    Yes, it would be interesting to look at a standard group of people who watch little television, sleep plenty hours per night, consume plenty fruits and vegetables and little fat, and who eat foods such as beans, legumes and nuts – then to divide these people into those who eat no meat and those who eat the recommended portion sizes of lean meat as part of a balanced diet and an active lifestyle. I wonder what the differences in health would be then. Probably not that great.

  • What about Colin Campbell’s The China Study for demonstrating that both meat and dairy products are bad for you? I haven’t found any credible criticism of it and can only think that other scientists are ignoring it because they can’t criticize it? Campbell has a new book out now “Whole” that explains how the system is rigged to keep people eating things that corporations churn out even though they aren’t healthy– the resulting diseases are good for health care corporations and big pharma as well as the corporations that make the so called food in the first place.

    President Bill Clinton went vegan except for occasional fish because he had heart disease that couldn’t be helped by more operations.
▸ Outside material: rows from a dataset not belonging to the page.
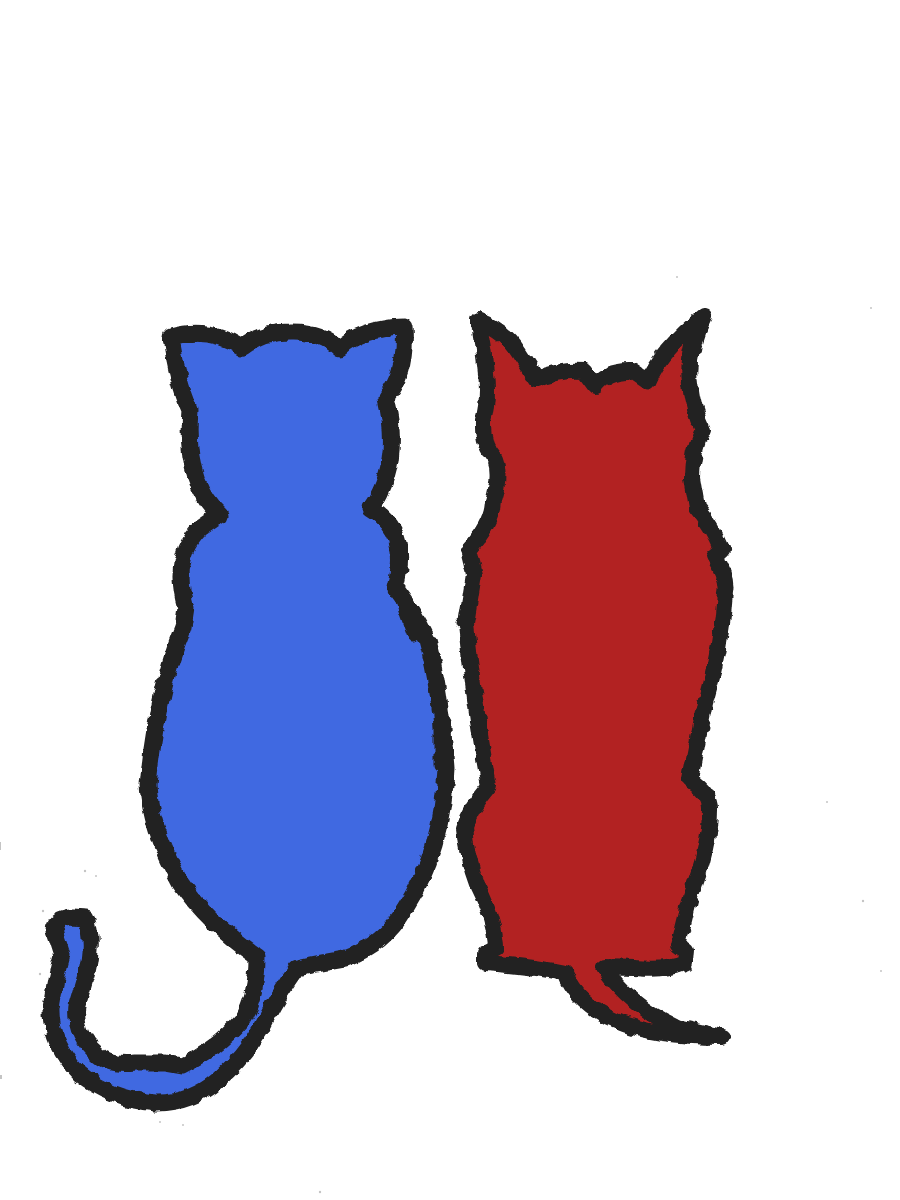
<!DOCTYPE html>
<html lang="en">
<head>
<meta charset="utf-8">
<title>Cat and dog from behind</title>
<style>
  :root {
    --paper: #ffffff;
    --ink: #232323;
    --cat: #4169e1;
    --dog: #b22222;
    --speck: #c4c4c4;
  }
  html, body { margin: 0; background: var(--paper); overflow: hidden; }
  .artwork { display: block; width: 900px; height: 1200px; }
  .outline { stroke: var(--ink); stroke-width: 17; stroke-linejoin: round; stroke-linecap: round; }
  .cat .outline { fill: var(--cat); }
  .dog .outline { fill: var(--dog); stroke-width: 16; }
  .accent { fill: none; stroke: var(--ink); stroke-width: 11; stroke-linecap: round; stroke-linejoin: round; }
  .specks { fill: var(--speck); }
</style>
</head>
<body>
<svg class="artwork" viewBox="0 0 900 1200" role="img" aria-label="A blue cat and a red dog sitting side by side, seen from behind">
  <defs>
    <filter id="rough-ink" filterUnits="userSpaceOnUse" x="0" y="0" width="900" height="1200">
      <feTurbulence type="fractalNoise" baseFrequency="0.09" numOctaves="2" seed="7" result="grain"/>
      <feDisplacementMap in="SourceGraphic" in2="grain" scale="7" xChannelSelector="R" yChannelSelector="G"/>
    </filter>
  </defs>

  <rect width="900" height="1200" fill="var(--paper)"/>

  <g class="specks">
    <circle cx="677" cy="277" r="1"/>
    <circle cx="871" cy="308" r="1"/>
    <circle cx="827" cy="802" r="1"/>
    <circle cx="863" cy="901" r="1.2"/>
    <circle cx="881" cy="971" r="1"/>
    <circle cx="85" cy="871" r="1.2"/>
    <circle cx="96" cy="876" r="1"/>
    <circle cx="43" cy="911" r="1.2"/>
    <circle cx="40" cy="974" r="1.2"/>
    <circle cx="160" cy="1122" r="1"/>
    <circle cx="183" cy="1125" r="1"/>
    <circle cx="320" cy="1192" r="1.2"/>
    <rect x="0" y="842" width="1" height="8"/>
    <rect x="0" y="1075" width="2" height="4"/>
  </g>

  <g class="cat" filter="url(#rough-ink)">
    <path class="outline" d="M171 337
      Q210 326 242 348 Q262 332 290 332 Q322 331 340 349
      Q362 328 404 327 Q407 372 386 398
      Q402 464 371 508 Q411 532 395 588
      Q413 611 427 640 Q440 686 446 768
      Q443 850 405 909 Q384 945 345 959 Q326 962 297 968
      Q276 997 260 1030 Q245 1056 218 1080 Q190 1104 155 1103
      Q110 1099 80 1074 Q50 1044 51 1008 Q56 976 62 955
      L54 930 Q55 918 72 917 L86 918 Q94 941 87 972
      L77 1006 Q74 1034 96 1053 Q108 1066 135 1063
      L165 1063 L182 1066 Q217 1049 242 1020 Q257 996 257 957
      Q207 922 180 882 Q150 827 148 785
      Q156 694 183 628 L186 608
      Q171 557 201 528 L220 515
      Q184 483 190 410 Q177 381 171 337Z"/>
    <path class="accent" d="M397 590 L413 636 M404 606 L424 638 M439 715 L439 765 M446 722 L446 765"/>
  </g>

  <g class="dog" filter="url(#rough-ink)">
    <path class="outline" d="M478 320
      Q505 330 519 353 L536 379 Q560 369 584 371 L595 386
      Q607 370 632 371 L648 382 Q661 350 704 316
      Q686 352 690 384 Q693 410 703 430
      Q692 451 692 478 L697 508 Q711 524 722 550
      L714 557 Q728 578 725 592 Q722 646 705 703 L690 780
      Q711 794 710 810 Q710 846 690 897 L678 945
      L686 951 L685 963 Q666 971 634 968 L604 967
      Q627 1003 674 1026 L722 1037
      Q653 1037 616 1021 Q578 1005 565 973
      Q529 966 485 963 L485 954 L496 948
      Q495 921 478 887 Q466 855 464 829
      Q470 808 489 786 Q476 718 466 624
      L474 574 L468 550 Q492 524 493 501
      Q501 475 495 459 Q482 445 483 421
      Q489 400 486 374 Q483 343 478 320Z"/>
    <path class="accent" d="M477 318 L482 330 M461 623 L467 618 M704 315 L694 324 M648 374 L648 385"/>
  </g>
</svg>
</body>
</html>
And he seems to be doing well–what does this say to you? Dean Ornish has proven that an essentially vegan diet with low fat and whole grains reverses heart disease.

  • Yes, I think a vegan diet can be very healthy as long as it is well balanced and provides all the nutrients needed for optimal health. That doesn’t mean to say that dairy and meat are bad for you though. There is an interesting critique of the China Study, if anyone is interested, on this website:

  • Yes, it would be interesting to look at a standard group of people who watch little television, sleep plenty hours per night, consume plenty fruits and vegetables and little fat, and who eat foods such as beans, legumes and nuts – then to divide these people into those who eat no meat and those who eat the recommended portion sizes of lean meat as part of a balanced diet and an active lifestyle. I wonder what the differences in health would be then. Probably not that great.

    Given the quantity of participants they described the data could be filtered for this and probably still provide significant results.

  • I think the problem is that while the sample size if large, it’s drawn from Seventh-Day Adventists only. To what extent we can regard these as representative of general population is a little opaque.

    From what I can recall, this tends to be the recurrent problem with studies of vegetarians. They don’t just differ from meat-eaters in diet, but systematically in areas like lifestyle.

    We do seem to have evolved to cope with a range of diets, and I suspect it is the intersection of extreme diets with lifestyle that inflates health problems. Eating meat 2-3 times a day with lots of saturated fats and sugars is pushing the envelope on what we evolved to eat. I would expect you can manage a healthy diet with or without meat, so long as it remained balanced and supported by a less sedentary lifestyle.

  • So I checked Amanda’s link and here are the flags that popped up: this guy doesn’t seem to have written any publications in any medical journals– the link he gives to an article he wrote is on the Weston-Price foundation web site. WP is run by Sally Fallon– the web site says she is a nutrition researcher but you look her up and she only has a degree in English. My husband spent some time trying to have discussions with her over email and she doesn’t seem to want to have a meaningful conversation but instead just puts down whatever you send her. I don’t know who this guy is but if he is the only critic of the China Study then I’d say Colin Campbell doesn’t have much to worry about. He’s just written another book called “whole” that explains about what is going on with research, the media and advocacy organizations that is worth the read if you’re really interested in this. It is easy for people to just make it seem too complicated and people are put off and quit looking into it and that is what the dairy, meat, pharmaceutical and medical industries want.

  • Hmm… That first paragraph in my comment above was meant to be a blockquote (and looking at the source the tags are still there). Note to self: quote with quotemarks too.

    Anyway, that was in reply to Amanda Johnson.